In an auspicious world premiere season, Music Theatre Melbourne takes audiences back to the garishly colourful 1980s in Electric Dreams, a new Australian musical based on the cultish 1984 film.
Billed as a “staged workshop development production,” the brief season is relatively light on production values but high on talent, allowing Drew Lane’s score to be performed at an optimal level.
The 1960s have featured in far more than their share of musicals, so a 1980s musical is an inspired choice. Electric Dreams returns to a time when young people (even musicians!) could afford to live in the city; fashions were bright, hair was big and pay phones were key for communication on the move.
Part Little Shop of Horrors and part Cyrano de Bergerac, the storyline sees nerdy architect Miles buy a home computer to aid his design of an earthquake resistant brick. After spilling coffee on the computer, it comes to life with a personality named Edgar, which begins to aggressively interfere with Miles’ life, particularly his love life with new neighbour Madeline. Thinking that Miles is playing the music she hears, Madeline begins to fall in love with Miles, a feeling boosted when Edgar composes a love song that Miles uses to woo Madeline.
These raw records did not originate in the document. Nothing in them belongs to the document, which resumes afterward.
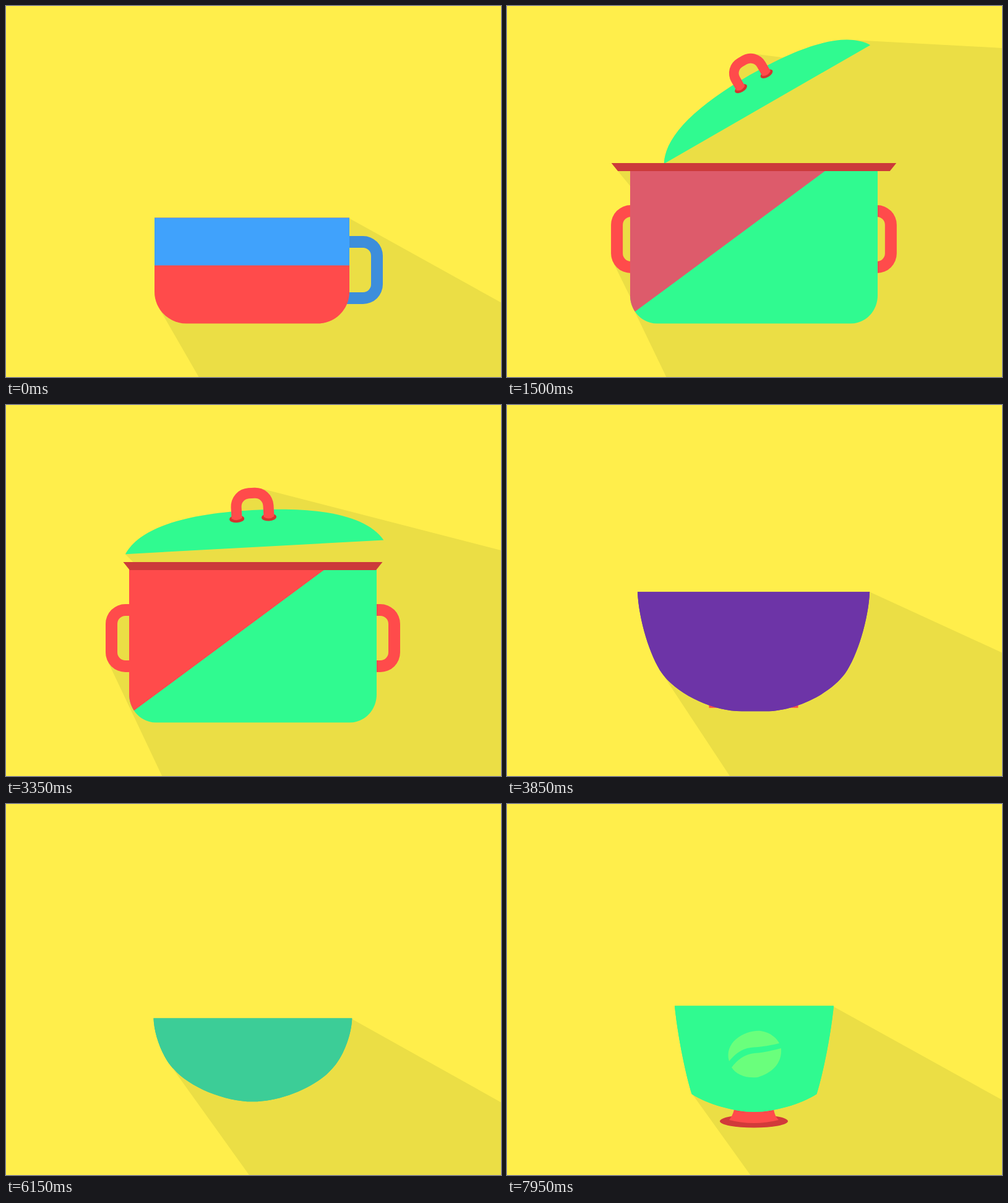
Write an HTML page that moves like this. It is 800 px wide and 600 px high and loops after 8000 ms.

```html
<!DOCTYPE html>
<html lang="en">
<head>
<meta charset="utf-8">
<title>Kitchenware</title>
<style>
  html, body { margin: 0; width: 100%; height: 100%; overflow: hidden; background: #ffee4b; }
  svg { display: block; width: 800px; height: 600px; overflow: hidden; }
</style>
</head>
<body>
<svg viewBox="0 0 800 600" xmlns="http://www.w3.org/2000/svg">
  <defs><clipPath id="bodyClip"><path id="clipShape"/></clipPath></defs>
  <path id="shadow" fill="#ebde45"/>
  <path id="handleL" class="cast" d="M-80-55H-32A32 32 0 0 1 0-23V23A32 32 0 0 1-32 55H-80V36H-32A13 13 0 0 0-19 23V-23A13 13 0 0 0-32-36H-80Z"/>
  <path id="handleR" class="cast" d="M-80-55H-32A32 32 0 0 1 0-23V23A32 32 0 0 1-32 55H-80V36H-32A13 13 0 0 0-19 23V-23A13 13 0 0 0-32-36H-80Z"/>
  <g id="lid">
    <path class="cast" fill="#30fa90" d="M-209 0C-184-41-110-60 0-60S184-41 209 0Z"/>
    <g fill="#d2352f"><ellipse cx="-26" cy="-47" rx="12" ry="6"/><ellipse cx="26" cy="-47" rx="12" ry="6"/></g>
    <path class="cast" fill="#ff4b4b" d="M-34.500-48V-66A30 30 0 0 1-4.500-96H4.500A30 30 0 0 1 34.500-66V-48Q26-42 17.500-48V-66A13 13 0 0 0 4.500-79H-4.500A13 13 0 0 0-17.500-66V-48Q-26-42-34.500-48Z"/>
  </g>
  <path id="rice" class="cast" fill="#fff" d="M220 307A27 27 0 0 1 261 277C255 230 290 222 324 244A40.600 40.600 0 0 1 399 238A27 27 0 0 1 446 244A30 30 0 0 1 495 259A32 32 0 0 1 543 282A23 23 0 0 1 577 307Z"/>
  <path id="stickL" class="cast" fill="#ffa077" d="M521 117L541 125L464 295L443 295Z"/>
  <path id="stickR" class="cast" fill="#ffa077" d="M578 117L598 125L490 299L472 300Z"/>
  <path id="riceFront" fill="#fff" d="M440 307V262Q460 267 465 283Q473 280 479 287Q490 279 503 283V307Z"/>
  <path id="cream" class="cast" fill="#fff" d="M260 358C255 325 275 308 300 300C318 294 322 288 321 275C317 258 322 245 338 238C362 228 385 222 400 212C412 205 416 198 409 188C438 190 456 212 446 247C440 268 460 274 485 277C520 286 551 305 536 358Z"/>
  <circle id="cherry" class="cast" cx="454.5" r="30.300" fill="#ef234b"/>
  <path id="foot" class="cast" fill="#ff4b4b"/>
  <g id="stand">
    <ellipse id="plate" class="cast" cx="399" cy="513" fill="#d13a3a"/>
    <path class="cast" fill="#ff4b4b" d="M368 470C370 490 366 503 359 511Q399 521 439 511C431 503 429 490 431 470Z"/>
  </g>
  <path id="body" class="cast"/>
  <path id="band" clip-path="url(#bodyClip)"/>
  <path id="bean" fill="#6aff7c" d="M359 416C350 385 385 365 410 367C426 369 437 380 440 387C420 392 405 393 394 394C378 396 368 405 359 416ZM363 426C372 414 383 405 400 403C418 402 430 398 443 395C445 420 428 435 405 442C385 444 370 437 363 426Z"/>
  <path id="rim" class="cast" fill="#cc3a3a"/>
</svg>
<script>
const LOOP = 8000;
const LIGHT = { x: -20, y: 24 };
const REACH = 7;
const MORPH = 650;
const MORPH_STARTS = [50, 3400, 5750, 7300];
const RED = [255, 75, 75], BLUE = [64, 162, 252], GREEN = [48, 250, 144], PURPLE = [100, 51, 173];

// Centre x, then the right half: rim, side corner, shoulder, belly corner, base.
const VESSELS = [
  [397.5, [157.5, 342.5], [157.5, 402], [157.5, 462], [157.5, 513.5], [106.5, 513.5]],
  [399, [200, 266], [200, 367], [200, 468], [200, 513.5], [157, 513.5]],
  [398.5, [186, 307], [182, 385], [141, 430], [90, 494], [0, 493]],
  [399, [153, 358], [152, 402], [124, 428], [80, 478], [0, 478]],
  [399.5, [128.5, 326.5], [121, 405], [101, 469], [58, 498], [0, 498]]
];

const el = {};
document.querySelectorAll('svg [id]').forEach(node => el[node.id] = node);
const casters = [...document.querySelectorAll('.cast')];
const changing = [el.body, el.rim, el.foot, el.plate];

const set = (node, name, value) => node.setAttribute(name, value);
const show = (node, visible) => { node.style.display = visible ? '' : 'none'; };
const clamp = u => Math.min(1, Math.max(0, u));
const lerp = (a, b, u) => Array.isArray(a) ? a.map((v, i) => lerp(v, b[i], u)) : a + (b - a) * u;
const rgb = c => `rgb(${c.map(Math.round)})`;

const progress = (t, start, time) => clamp((t - start) / time);
const hump = u => Math.sin(Math.PI * u);
const cubic = u => u < .5 ? 4 * u ** 3 : 1 - 4 * (1 - u) ** 3;
const backOut = u => 1 + 2.7 * (u - 1) ** 3 + 1.7 * (u - 1) ** 2;
const backIn = u => 1 - backOut(1 - u);
const ramp = (t, start, time) => cubic(progress(t, start, time));

// Grows from 0 past 1, rests at 1, then winds up and drops back to 0.
const stay = (t, start, grow, end, drop) =>
  backOut(progress(t, start, grow)) - backIn(progress(t, end, drop));

function bodyPath([cx, ...corners], squash) {
  const [rim, side, shoulder, belly, base] = corners;
  const floor = base[1];
  const round = (from, corner) => lerp(from, corner, .55);
  const half = [rim, round(rim, side), round(shoulder, side), shoulder,
    round(shoulder, belly), round(base, belly), base];
  const place = (points, sign) => points.map(([x, y]) =>
    `${cx + sign * x * (1 + squash)} ${floor + (y - floor) * (1 - squash)}`).join(' ');
  return `M${place([rim], -1)}L${place([rim], 1)}C${place(half.slice(1), 1)}` +
    `L${place([base], -1)}C${place(half.reverse().slice(1), -1)}Z`;
}

function outline(node) {
  if (node.points) return node.points;
  const length = node.getTotalLength(), count = Math.ceil(length / 4);
  const points = Array.from({ length: count + 1 }, (_, i) => node.getPointAtLength(length * i / count));
  if (!changing.includes(node)) node.points = points;
  return points;
}

// Sweeps an outline away from the light; every quad gets the same winding.
function sweep(node) {
  const m = node.getCTM();
  const points = outline(node).map(({ x, y }) => [m.a * x + m.c * y + m.e, m.b * x + m.d * y + m.f]);
  const far = ([x, y]) => [LIGHT.x + (x - LIGHT.x) * REACH, LIGHT.y + (y - LIGHT.y) * REACH];
  const text = ([x, y]) => x.toFixed(1) + ' ' + y.toFixed(1);
  let d = '';
  for (let i = 1; i < points.length; i++) {
    let a = points[i - 1], b = points[i];
    const turn = (b[0] - a[0]) * (a[1] - LIGHT.y) - (b[1] - a[1]) * (a[0] - LIGHT.x);
    if (turn < 0) [a, b] = [b, a];
    d += 'M' + [a, b, far(b), far(a)].map(text).join('L') + 'Z';
  }
  return d;
}

function drawBody(t, morphs) {
  const vessel = VESSELS.reduce((shape, next, i) => lerp(shape, next, morphs[i - 1]));
  const squash = .13 * MORPH_STARTS.reduce((sum, start) => sum + hump(progress(t, start, 400)), 0);
  const [cx, [width, rimY]] = vessel;
  const floor = vessel[5][1];
  const path = bodyPath(vessel, squash);
  set(el.body, 'd', path);
  set(el.clipShape, 'd', path);

  let tint = lerp(BLUE, RED, ramp(t, 50, 2250));
  tint = lerp(tint, PURPLE, ramp(t, 3400, 600));
  tint = lerp(tint, GREEN, morphs[2]);
  set(el.band, 'fill', rgb(tint));
  set(el.body, 'fill', rgb(lerp(lerp(RED, GREEN, morphs[0]), tint, morphs[1])));

  const [left, right] = lerp(lerp([419.5, 419.5], [647.5, 55], morphs[0]), [1250, 700], morphs[1]);
  set(el.band, 'd', `M0 0H800V${right}L0 ${left}Z`);
  return { cx, half: width * (1 + squash), top: floor + (rimY - floor) * (1 - squash) };
}

function drawPot(t, { cx, half, top }, morphs) {
  const cupGrip = 1 - backIn(progress(t, 0, 300));
  const potGrip = stay(t, 1360, 500, 3400, 250);
  const reach = half - 20 + 74 * cupGrip + 58 * potGrip;
  for (const [node, side] of [[el.handleL, -1], [el.handleR, 1]]) {
    set(node, 'transform', `translate(${cx + side * reach} ${lerp(427, 377, morphs[0])})scale(${side} 1)`);
    set(node, 'fill', t < 300 ? '#3d8edb' : '#ff4b4b');
    show(node, potGrip > .001 || side > 0 && cupGrip > .001);
  }

  const rim = 209.5 * stay(t, 900, 1000, 3400, 300);
  const inner = Math.max(0, rim - 10.5);
  set(el.rim, 'd', `M${cx - rim} ${top - 12}H${cx + rim}L${cx + inner} ${top + 1}H${cx - inner}Z`);
  show(el.rim, rim > .1);

  // One wide flight out of the pot, then short hops that tip to either side.
  const flight = progress(t, 1000, 1000);
  const opening = hump(flight ** .4) / hump(.5 ** .4);
  const hops = progress(t, 2450, 1000) * 2;
  const hop = hump(hops % 1), side = hops < 1 ? 1 : -1;
  const gone = backIn(progress(t, 3450, 300));
  const x = 399 + 21.5 * opening - 4.5 * side * hop;
  const y = 254 - 95 * opening - 41.5 * hop + 240 * gone;
  set(el.lid, 'transform', `translate(${x} ${y})rotate(${5.34 * side * hop - 30 * opening})` +
    `scale(${flight ** .12 * (1 - .45 * gone)})`);
  show(el.lid, t > 1000 && t < 3750);
}

function drawRice(t, top) {
  const rice = stay(t, 4000, 600, 5700, 350);
  for (const node of [el.rice, el.riceFront]) {
    set(node, 'transform', `translate(0 ${top})scale(1 ${rice})translate(0 -307)`);
    show(node, rice > .001);
  }
  const sticks = [
    [el.stickL, stay(t, 4250, 850, 5750, 350), .43],
    [el.stickR, stay(t, 3900, 600, 5700, 350), .5]
  ];
  for (const [node, raised, slope] of sticks) {
    const drop = 215 * (1 - raised);
    set(node, 'transform', `translate(${-slope * drop} ${.9 * drop})`);
    show(node, raised > .001);
  }
  const foot = ramp(t, 3700, 300) - ramp(t, 5700, 300);
  set(el.foot, 'd', `M326.500 440H470.500V${465 + 48.5 * foot}H326.500Z`);
  show(el.foot, foot > .001);
}

function drawDessert(t, top, morphs) {
  const stand = stay(t, 6200, 400, LOOP, 1);
  set(el.stand, 'transform', `translate(0 ${-45 * (1 - stand)})`);
  set(el.plate, 'rx', stand * lerp(65.5, 55, morphs[3]));
  set(el.plate, 'ry', stand * lerp(12, 10.5, morphs[3]));
  show(el.stand, stand > .001);

  const cream = stay(t, 6380, 1000, 7380, 300);
  set(el.cream, 'transform', `translate(0 ${top})scale(1 ${cream})translate(0 -358)`);
  show(el.cream, cream > .001);

  const toss = progress(t, 7380, 350);
  set(el.cherry, 'cy', top + 80 * toss - 81.5 * cream - 126 * hump(toss));
  show(el.cherry, cream > .001 || toss > 0 && toss < 1);

  const bean = backOut(progress(t, 7550, 350));
  set(el.bean, 'transform', `translate(400 404)scale(${bean})translate(-400 -404)`);
  show(el.bean, bean > .001);
}

function draw(t) {
  const morphs = MORPH_STARTS.map(start => ramp(t, start, MORPH));
  const body = drawBody(t, morphs);
  drawPot(t, body, morphs);
  drawRice(t, body.top);
  drawDessert(t, body.top, morphs);

  const visible = node => node.style.display !== 'none' && node.parentNode.style.display !== 'none';
  set(el.shadow, 'd', casters.filter(visible).map(sweep).join(''));
}

const start = performance.now();
function frame() {
  draw((performance.now() - start) % LOOP);
  requestAnimationFrame(frame);
}
draw(0);
requestAnimationFrame(frame);
</script>
</body>
</html>
```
Lane has done a Meredith Willson, penning the book, lyrics and score for Electric Dreams. The music is instantly accessible, cleverly and seamlessly picking up on the synthesiser tones of the movie’s hit song “Together in Electric Dreams” (by Philip Oakey and Giorgio Moroder). The score is well balanced, generally moving the storytelling along and keeping energy high with ensemble numbers. Edgar’s composition “That’s Love” is a charming highlight, with another being “Love is What We’re Made of,” as friends Frank and Millie counsel a heartbroken Madeline. The scene where Edgar responds to Madeline’s cello playing with electronic harmonies is a real winner.
Lane acts as music director, playing piano as he leads a tight band of five fellow musicians. On opening night, music initially swamped vocals, with balance improving quickly as the performance continued. Overall, sound design did not make it particularly easy to listen to the new and unfamiliar lyrics, much as the quality of the singing voices could be readily appreciated.
Based on Rusty Lemorande’s original screenplay, the story works as a romantic comedy coloured with a unique angle of nostalgia. It is uncanny to see the way that communication with Edgar, and its connection to appliances and online information, so closely mirrors the current predilection for Alexa, Siri and the like. Much as the songs work well, the book generally lacks sufficient tension and drive to successfully sustain a running time of 140 minutes (including interval). Fortunately, the appeal of the cast and the energy of the performances maintain plenty of audience good will.
Director/choreographer Roman Berry infuses the show with bright, energetic performances, amusing the Gen X and older audience members with some distinctive 1980s dance moves. Berry works with the slender production elements to help the audience use their imagination to see the full picture. The central love triangle works well, and it is a nice touch to have Owen James (the voice of Edgar) to appear on stage during one of his final songs.
Lachie McFarlane provides a clever concept for the setting, with projections on a large framed screen showing the audience the face of “Edgar.” The animated projections add amusing flair to the storytelling, taking the audience back to the simple green pixels of early home computing. Embedded LED lighting strips add sparkle to the stage setting.
McFarlane is also credited with costumes, along with Berry and Jannette Raynes. The ensemble cast of ten make a number of costume changes and there are some humorous throwbacks in there. A full production would most likely include some more specific 1980s atrocities.
Tom Green is a terrific discovery in the lead role of Miles, singing with a truly gorgeous tenor voice. Lane’s material is strong, and Green makes it sound even better. This is the sort of musical theatre voice that would prompt the purchase of a cast recording just to hear more of it. Green embraces Miles’ nerdy vibe, creating an appealingly meek hero.
Seen as the female lead in Paris, Madeleine Featherby gives another polished, engaging performance as spunky young cellist Madeline. Featherby displays a powerhouse belt, nicely balanced with sweeter tones for gentler numbers. Featherby enjoys solid chemistry with Green, making for a sweet romance.
The roles of friends Bill and Millie are bumped up for the musical, with the vibrant pair soon beginning their own hot and heavy romance. Professional music theatre performer Stephen Mahy is a champion of independent musical theatre, and gives another excellent performance here. Angela Scundi brings out the sassy personality of Millie, joining Mahy to show off athletic dance moves in act one duet “Play With Me.” The pair later delivers sweet harmonies in “Love is What We’re Made of.”
Largely unseen, James bring abundant character to the voice of Edgar.
The ensemble cast is completed by Anthony Scundi (with hair turbo blowdried to represent the Hoff in early charm song “Classical Hasselhoff”), Zak Brown, Sophie Loughran, Aidan Niarros and Courtney Smyth.
Future incarnations of Electric Dreams will be anticipated with keen interest.
Electric Dreams plays at Gasworks, Albert Park until 24 November 2019.